WORK TO BE COMPLETED:
Print each record exactly as it appears, but drop the images.

AVAILABLE DATA: Begin

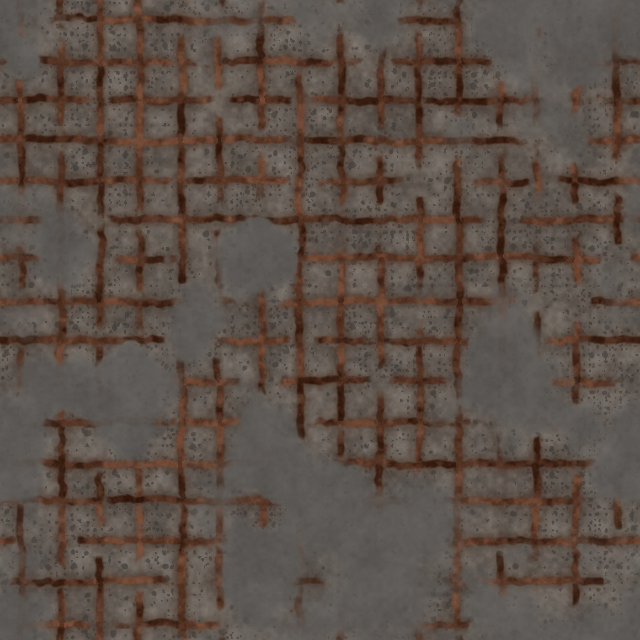
Give the GLSL for this texture, as a Shadertoy shader.

```glsl
// Weathered concrete with a 16 by 16 grid of broken, rusty bars and bare cement patches.

const float CELLS = 16.0;
const vec3 CONCRETE_DARK  = vec3(0.345, 0.315, 0.29);
const vec3 CONCRETE_LIGHT = vec3(0.455, 0.425, 0.395);
const vec3 BARE_CEMENT    = vec3(0.355, 0.345, 0.335);
const vec3 PIT_COLOR      = vec3(0.22, 0.21, 0.20);
const vec3 STAIN          = vec3(0.29, 0.21, 0.165);
const vec3 RUST_DARK      = vec3(0.20, 0.095, 0.045);
const vec3 RUST           = vec3(0.32, 0.19, 0.13);
const vec3 RUST_BRIGHT    = vec3(0.45, 0.285, 0.205);

float hash(vec2 p, float seed) {
    vec3 q = fract(vec3(p.xyx + seed * 17.3) * vec3(0.1031, 0.1030, 0.0973));
    q += dot(q, q.yzx + 33.33);
    return fract((q.x + q.y) * q.z);
}

// Value noise that wraps after "period" lattice steps.
float noise(vec2 p, float period, float seed) {
    vec2 i = floor(p), f = fract(p);
    f = f * f * (3.0 - 2.0 * f);
    vec2 a = mod(i, period), b = mod(i + 1.0, period);
    return mix(mix(hash(a, seed), hash(vec2(b.x, a.y), seed), f.x),
               mix(hash(vec2(a.x, b.y), seed), hash(b, seed), f.x), f.y);
}

// Layered noise over the unit square, starting at "frequency".
float fbm(vec2 uv, float frequency, float seed) {
    float sum = 0.0, weight = 0.5;
    for (int i = 0; i < 4; i++) {
        sum += weight * noise(uv * frequency, frequency, seed + float(i));
        frequency *= 2.0;
        weight *= 0.5;
    }
    return sum / 0.9375;
}

// Bars across p.x, running along p.y: x = core, y = stain, z = darkness.
vec3 rustBars(vec2 p, float bare, float seed) {
    float id = floor(p.x);
    vec2 along = vec2(p.y, id);
    float offset = 0.18 * (hash(vec2(id, 3.0), seed) - 0.5)
                 + 0.08 * (noise(along, CELLS, seed + 1.0) - 0.5)
                 + 0.07 * (noise(along * vec2(5.0, 1.0), CELLS * 5.0, seed + 2.0) - 0.5);
    float d = abs(p.x - id - 0.48 - offset);

    // Segments fade out at random and under the bare cement.
    float segment = noise(along + vec2(0.5, 0.0), CELLS, seed + 3.0);
    float fray = noise(p * 6.0, CELLS * 6.0, seed + 4.0);
    float present = smoothstep(0.16, 0.38, segment + 0.2 * (fray - 0.5) - 0.5 * bare);
    present *= 1.0 - 0.9 * bare;

    float halfWidth = 0.05 + 0.035 * fray + 0.02 * segment;
    float core = 1.0 - smoothstep(halfWidth - 0.03, halfWidth + 0.04, d);
    float stain = exp(-d * d / 0.038) * (0.55 + 0.45 * segment);
    float darkness = noise(along, CELLS, seed + 5.0);
    return vec3(core * present, stain * mix(0.2, 1.0, present), darkness);
}

// Irregular specks, one at most in each square of a fine lattice.
float pits(vec2 uv, float count, float density, float seed) {
    vec2 p = uv * count, id = floor(p);
    vec2 center = 0.35 + 0.3 * vec2(hash(id, seed), hash(id, seed + 1.0));
    vec2 q = fract(p) - center;
    q.x *= mix(0.8, 1.5, hash(id, seed + 2.0));
    float radius = mix(0.1, 0.28, hash(id, seed + 3.0));
    float ragged = 0.2 * (noise(p * 5.0, count * 5.0, seed + 4.0) - 0.5);
    float shape = 1.0 - smoothstep(radius - 0.08, radius + 0.08, length(q) + ragged);
    return shape * step(hash(id, seed + 5.0), density);
}

void mainImage(out vec4 fragColor, in vec2 fragCoord) {
    vec2 uv = fragCoord / iResolution.xy;
    vec2 p = uv * CELLS;

    // Mottled concrete with fine grain and smooth patches.
    float bare = smoothstep(0.57, 0.69, fbm(uv, 5.0, 2.0));
    float mottle = fbm(uv, 24.0, 11.0);
    float grain = fbm(uv, 128.0, 23.0) - 0.5;
    vec3 color = mix(CONCRETE_DARK, CONCRETE_LIGHT, smoothstep(0.15, 0.8, mottle));
    color = mix(color, BARE_CEMENT + 0.05 * (mottle - 0.5), 0.85 * bare);
    color += grain * mix(0.13, 0.04, bare);

    // Clustered pits in three sizes.
    float cluster = smoothstep(0.35, 0.75, fbm(uv, 14.0, 31.0)) * (1.0 - 0.85 * bare);
    float pitted = 0.0;
    for (int i = 0; i < 3; i++) {
        float level = float(i);
        float count = 48.0 + 36.0 * level;
        pitted = max(pitted, pits(uv, count, 0.08 + 0.5 * cluster, 40.0 + 7.0 * level)
                             * (1.0 - 0.8 * bare));
    }
    color = mix(color, PIT_COLOR, 0.6 * pitted);

    // Rust stains spread from both directions of bars.
    vec3 upright = rustBars(p, bare, 60.0);
    vec3 level = rustBars(p.yx, bare, 75.0);
    float stain = 1.0 - (1.0 - upright.y) * (1.0 - level.y);
    stain *= (0.5 + 0.75 * mottle) * (1.0 - 0.85 * bare);
    color = mix(color, STAIN + 0.1 * grain, clamp(0.85 * stain, 0.0, 1.0));

    // Flaky bars vary from dark scale to bright rust.
    float core = max(upright.x, level.x);
    float darkness = mix(level.z, upright.z, step(level.x, upright.x));
    float flake = fbm(uv, 64.0, 90.0) + 0.6 * (0.5 - darkness);
    vec3 rust = mix(RUST_DARK, RUST, smoothstep(0.2, 0.5, flake));
    rust = mix(rust, RUST_BRIGHT, smoothstep(0.5, 0.85, flake));
    color = mix(color, rust + 0.1 * grain, 0.92 * core);

    fragColor = vec4(clamp(color, 0.0, 1.0), 1.0);
}
```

AVAILABLE DATA: End

SOLUTION:
Give the GLSL for this texture, as a Shadertoy shader.

```glsl
// Weathered concrete with a 16 by 16 grid of broken, rusty bars and bare cement patches.

const float CELLS = 16.0;
const vec3 CONCRETE_DARK  = vec3(0.345, 0.315, 0.29);
const vec3 CONCRETE_LIGHT = vec3(0.455, 0.425, 0.395);
const vec3 BARE_CEMENT    = vec3(0.355, 0.345, 0.335);
const vec3 PIT_COLOR      = vec3(0.22, 0.21, 0.20);
const vec3 STAIN          = vec3(0.29, 0.21, 0.165);
const vec3 RUST_DARK      = vec3(0.20, 0.095, 0.045);
const vec3 RUST           = vec3(0.32, 0.19, 0.13);
const vec3 RUST_BRIGHT    = vec3(0.45, 0.285, 0.205);

float hash(vec2 p, float seed) {
    vec3 q = fract(vec3(p.xyx + seed * 17.3) * vec3(0.1031, 0.1030, 0.0973));
    q += dot(q, q.yzx + 33.33);
    return fract((q.x + q.y) * q.z);
}

// Value noise that wraps after "period" lattice steps.
float noise(vec2 p, float period, float seed) {
    vec2 i = floor(p), f = fract(p);
    f = f * f * (3.0 - 2.0 * f);
    vec2 a = mod(i, period), b = mod(i + 1.0, period);
    return mix(mix(hash(a, seed), hash(vec2(b.x, a.y), seed), f.x),
               mix(hash(vec2(a.x, b.y), seed), hash(b, seed), f.x), f.y);
}

// Layered noise over the unit square, starting at "frequency".
float fbm(vec2 uv, float frequency, float seed) {
    float sum = 0.0, weight = 0.5;
    for (int i = 0; i < 4; i++) {
        sum += weight * noise(uv * frequency, frequency, seed + float(i));
        frequency *= 2.0;
        weight *= 0.5;
    }
    return sum / 0.9375;
}

// Bars across p.x, running along p.y: x = core, y = stain, z = darkness.
vec3 rustBars(vec2 p, float bare, float seed) {
    float id = floor(p.x);
    vec2 along = vec2(p.y, id);
    float offset = 0.18 * (hash(vec2(id, 3.0), seed) - 0.5)
                 + 0.08 * (noise(along, CELLS, seed + 1.0) - 0.5)
                 + 0.07 * (noise(along * vec2(5.0, 1.0), CELLS * 5.0, seed + 2.0) - 0.5);
    float d = abs(p.x - id - 0.48 - offset);

    // Segments fade out at random and under the bare cement.
    float segment = noise(along + vec2(0.5, 0.0), CELLS, seed + 3.0);
    float fray = noise(p * 6.0, CELLS * 6.0, seed + 4.0);
    float present = smoothstep(0.16, 0.38, segment + 0.2 * (fray - 0.5) - 0.5 * bare);
    present *= 1.0 - 0.9 * bare;

    float halfWidth = 0.05 + 0.035 * fray + 0.02 * segment;
    float core = 1.0 - smoothstep(halfWidth - 0.03, halfWidth + 0.04, d);
    float stain = exp(-d * d / 0.038) * (0.55 + 0.45 * segment);
    float darkness = noise(along, CELLS, seed + 5.0);
    return vec3(core * present, stain * mix(0.2, 1.0, present), darkness);
}

// Irregular specks, one at most in each square of a fine lattice.
float pits(vec2 uv, float count, float density, float seed) {
    vec2 p = uv * count, id = floor(p);
    vec2 center = 0.35 + 0.3 * vec2(hash(id, seed), hash(id, seed + 1.0));
    vec2 q = fract(p) - center;
    q.x *= mix(0.8, 1.5, hash(id, seed + 2.0));
    float radius = mix(0.1, 0.28, hash(id, seed + 3.0));
    float ragged = 0.2 * (noise(p * 5.0, count * 5.0, seed + 4.0) - 0.5);
    float shape = 1.0 - smoothstep(radius - 0.08, radius + 0.08, length(q) + ragged);
    return shape * step(hash(id, seed + 5.0), density);
}

void mainImage(out vec4 fragColor, in vec2 fragCoord) {
    vec2 uv = fragCoord / iResolution.xy;
    vec2 p = uv * CELLS;

    // Mottled concrete with fine grain and smooth patches.
    float bare = smoothstep(0.57, 0.69, fbm(uv, 5.0, 2.0));
    float mottle = fbm(uv, 24.0, 11.0);
    float grain = fbm(uv, 128.0, 23.0) - 0.5;
    vec3 color = mix(CONCRETE_DARK, CONCRETE_LIGHT, smoothstep(0.15, 0.8, mottle));
    color = mix(color, BARE_CEMENT + 0.05 * (mottle - 0.5), 0.85 * bare);
    color += grain * mix(0.13, 0.04, bare);

    // Clustered pits in three sizes.
    float cluster = smoothstep(0.35, 0.75, fbm(uv, 14.0, 31.0)) * (1.0 - 0.85 * bare);
    float pitted = 0.0;
    for (int i = 0; i < 3; i++) {
        float level = float(i);
        float count = 48.0 + 36.0 * level;
        pitted = max(pitted, pits(uv, count, 0.08 + 0.5 * cluster, 40.0 + 7.0 * level)
                             * (1.0 - 0.8 * bare));
    }
    color = mix(color, PIT_COLOR, 0.6 * pitted);

    // Rust stains spread from both directions of bars.
    vec3 upright = rustBars(p, bare, 60.0);
    vec3 level = rustBars(p.yx, bare, 75.0);
    float stain = 1.0 - (1.0 - upright.y) * (1.0 - level.y);
    stain *= (0.5 + 0.75 * mottle) * (1.0 - 0.85 * bare);
    color = mix(color, STAIN + 0.1 * grain, clamp(0.85 * stain, 0.0, 1.0));

    // Flaky bars vary from dark scale to bright rust.
    float core = max(upright.x, level.x);
    float darkness = mix(level.z, upright.z, step(level.x, upright.x));
    float flake = fbm(uv, 64.0, 90.0) + 0.6 * (0.5 - darkness);
    vec3 rust = mix(RUST_DARK, RUST, smoothstep(0.2, 0.5, flake));
    rust = mix(rust, RUST_BRIGHT, smoothstep(0.5, 0.85, flake));
    color = mix(color, rust + 0.1 * grain, 0.92 * core);

    fragColor = vec4(clamp(color, 0.0, 1.0), 1.0);
}
```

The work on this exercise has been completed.